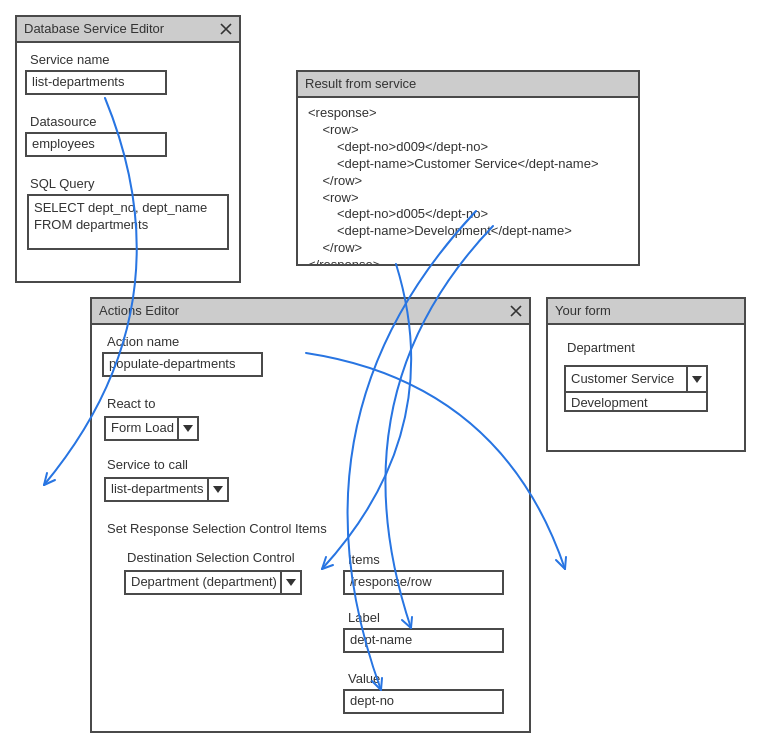
<!DOCTYPE html>
<html lang="en">
<head>
<meta charset="utf-8">
<title>Service and action wiring</title>
<style>
:root {
  --ink: #333;
  --line: #4a4a4a;
  --bar: #ccc;
  --paper: #fff;
  --arrow: #2875e2;
}
* { box-sizing: border-box; }
html, body { margin: 0; overflow: hidden; background: var(--paper); }
.diagram {
  position: relative; width: 761px; height: 748px; overflow: hidden;
  background: var(--paper); color: var(--ink);
  font: 13px/16px "Liberation Sans", Arial, sans-serif;
  white-space: nowrap;
}
.window {
  position: absolute; display: flex; flex-direction: column;
  border: 2px solid var(--line); background: var(--paper);
}
.service-editor { left: 15px; top: 15px; width: 226px; height: 268px; }
.service-result { left: 296px; top: 70px; width: 344px; height: 196px; }
.actions-editor { left: 90px; top: 297px; width: 441px; height: 436px; }
.form-preview { left: 546px; top: 297px; width: 200px; height: 155px; }

.title-bar {
  flex: none; display: flex; align-items: center; justify-content: space-between;
  height: 26px; padding: 0 7px; background: var(--bar); border-bottom: 2px solid var(--line);
}
.title-bar h2 { margin: 0; font-size: 13px; font-weight: 400; }
.close { width: 12px; height: 12px; fill: none; stroke: var(--ink); stroke-width: 1.7; }

.body { display: flex; flex-direction: column; align-items: flex-start; }
.service-editor .body { padding: 9px 8px 0; }
.actions-editor .body { padding: 9px 10px 0; }
.form-preview .body { padding: 15px 16px 0; }

.group { display: flex; flex-direction: column; align-items: flex-start; gap: 2px; margin-bottom: 19px; }
.label { padding-left: 5px; }
.input {
  height: 25px; padding: 0 5px; border: 2px solid var(--line);
  line-height: 20px; background: var(--paper);
}
.service-editor .input { width: 142px; }
.actions-editor .input { width: 161px; }
.query {
  width: 202px; height: 56px; margin: 0 0 0 2px; padding: 3px 5px;
  border: 2px solid var(--line); line-height: 17px;
}

.group.choice { gap: 4px; margin-left: 2px; margin-bottom: 16px; }
.choice .label { padding-left: 3px; }
.select {
  display: flex; justify-content: space-between; height: 25px;
  border: 2px solid var(--line); background: var(--paper);
}
.select-value { padding-left: 5px; line-height: 20px; }
.select-toggle {
  flex: none; display: flex; align-items: center; justify-content: center;
  width: 20px; border-left: 2px solid var(--line);
}
.caret { width: 10px; height: 7px; fill: var(--ink); }
.event-select { width: 95px; }
.service-select { width: 125px; }
.control-select { width: 178px; }

.section-title { padding-left: 5px; margin-top: 3px; margin-bottom: 13px; }
.mapping { display: grid; grid-template-columns: 219px 161px; margin-left: 22px; }
.mapping .choice { margin-left: 0; }
.xml-paths { padding-top: 2px; }
.xml-paths .group:first-child { margin-bottom: 15px; }
.xml-paths .group { margin-bottom: 18px; }

.response { margin: 0; padding: 7px 10px 0; font: inherit; line-height: 16.9px; overflow: hidden; flex: 1; }

.form-preview .label { padding-left: 3px; margin-bottom: 9px; }
.department-select { width: 144px; height: 28px; }
.department-select .select-value { line-height: 24px; }
.options {
  width: 144px; height: 21px; margin-top: -2px; padding-left: 5px;
  border: 2px solid var(--line); line-height: 20px;
}

.arrows {
  position: absolute; inset: 0; fill: none; stroke: var(--arrow); stroke-width: 2;
  stroke-linecap: round; stroke-linejoin: round;
}
</style>
</head>
<body>
<svg width="0" height="0" style="position:absolute" aria-hidden="true">
  <defs>
    <symbol id="close" viewBox="0 0 12 12"><path d="M1 1 11 11M11 1 1 11"/></symbol>
    <symbol id="caret" viewBox="0 0 10 7"><polygon points="0,0 10,0 5,7"/></symbol>
  </defs>
</svg>
<main class="diagram">

  <section class="window service-editor">
    <header class="title-bar"><h2>Database Service Editor</h2><svg class="close"><use href="#close"/></svg></header>
    <div class="body">
      <div class="group"><span class="label">Service name</span><div class="input">list-departments</div></div>
      <div class="group"><span class="label">Datasource</span><div class="input">employees</div></div>
      <div class="group"><span class="label">SQL Query</span><div class="query">SELECT dept_no, dept_name<br>FROM departments</div></div>
    </div>
  </section>

  <section class="window service-result">
    <header class="title-bar"><h2>Result from service</h2></header>
<pre class="response">&lt;response&gt;
    &lt;row&gt;
        &lt;dept-no&gt;d009&lt;/dept-no&gt;
        &lt;dept-name&gt;Customer Service&lt;/dept-name&gt;
    &lt;/row&gt;
    &lt;row&gt;
        &lt;dept-no&gt;d005&lt;/dept-no&gt;
        &lt;dept-name&gt;Development&lt;/dept-name&gt;
    &lt;/row&gt;
&lt;/response&gt;</pre>
  </section>

  <section class="window actions-editor">
    <header class="title-bar"><h2>Actions Editor</h2><svg class="close"><use href="#close"/></svg></header>
    <div class="body">
      <div class="group"><span class="label">Action name</span><div class="input">populate-departments</div></div>
      <div class="group choice">
        <span class="label">React to</span>
        <div class="select event-select"><span class="select-value">Form Load</span><span class="select-toggle"><svg class="caret"><use href="#caret"/></svg></span></div>
      </div>
      <div class="group choice">
        <span class="label">Service to call</span>
        <div class="select service-select"><span class="select-value">list-departments</span><span class="select-toggle"><svg class="caret"><use href="#caret"/></svg></span></div>
      </div>
      <div class="section-title">Set Response Selection Control Items</div>
      <div class="mapping">
        <div class="group choice">
          <span class="label">Destination Selection Control</span>
          <div class="select control-select"><span class="select-value">Department (department)</span><span class="select-toggle"><svg class="caret"><use href="#caret"/></svg></span></div>
        </div>
        <div class="xml-paths">
          <div class="group"><span class="label">Items</span><div class="input">/response/row</div></div>
          <div class="group"><span class="label">Label</span><div class="input">dept-name</div></div>
          <div class="group"><span class="label">Value</span><div class="input">dept-no</div></div>
        </div>
      </div>
    </div>
  </section>

  <section class="window form-preview">
    <header class="title-bar"><h2>Your form</h2></header>
    <div class="body">
      <span class="label">Department</span>
      <div class="select department-select"><span class="select-value">Customer Service</span><span class="select-toggle"><svg class="caret"><use href="#caret"/></svg></span></div>
      <div class="options">Development</div>
    </div>
  </section>

  <svg class="arrows" width="761" height="748" viewBox="0 0 761 748" aria-hidden="true">
    <g id="service-to-action"><path d="M105 98Q191 308 44 485"/><path d="M47 473 44 485 55 480"/></g>
    <g id="rows-to-items"><path d="M396 264Q448 431 322 569"/><path d="M326 557 322 569 333 565"/></g>
    <g id="number-to-value"><path d="M476 211Q282 418 381 690"/><path d="M372 681 381 690 382 678"/></g>
    <g id="name-to-label"><path d="M493 226Q333 394 411 628"/><path d="M402 620 411 628 412 617"/></g>
    <g id="action-to-form"><path d="M306 353Q502 383 565 569"/><path d="M556 560 565 569 566 557"/></g>
  </svg>
</main>
</body>
</html>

WORK REQUEST
Your answer should be a single number: the count of lines in the data that include the word "background".

SOLUTION
6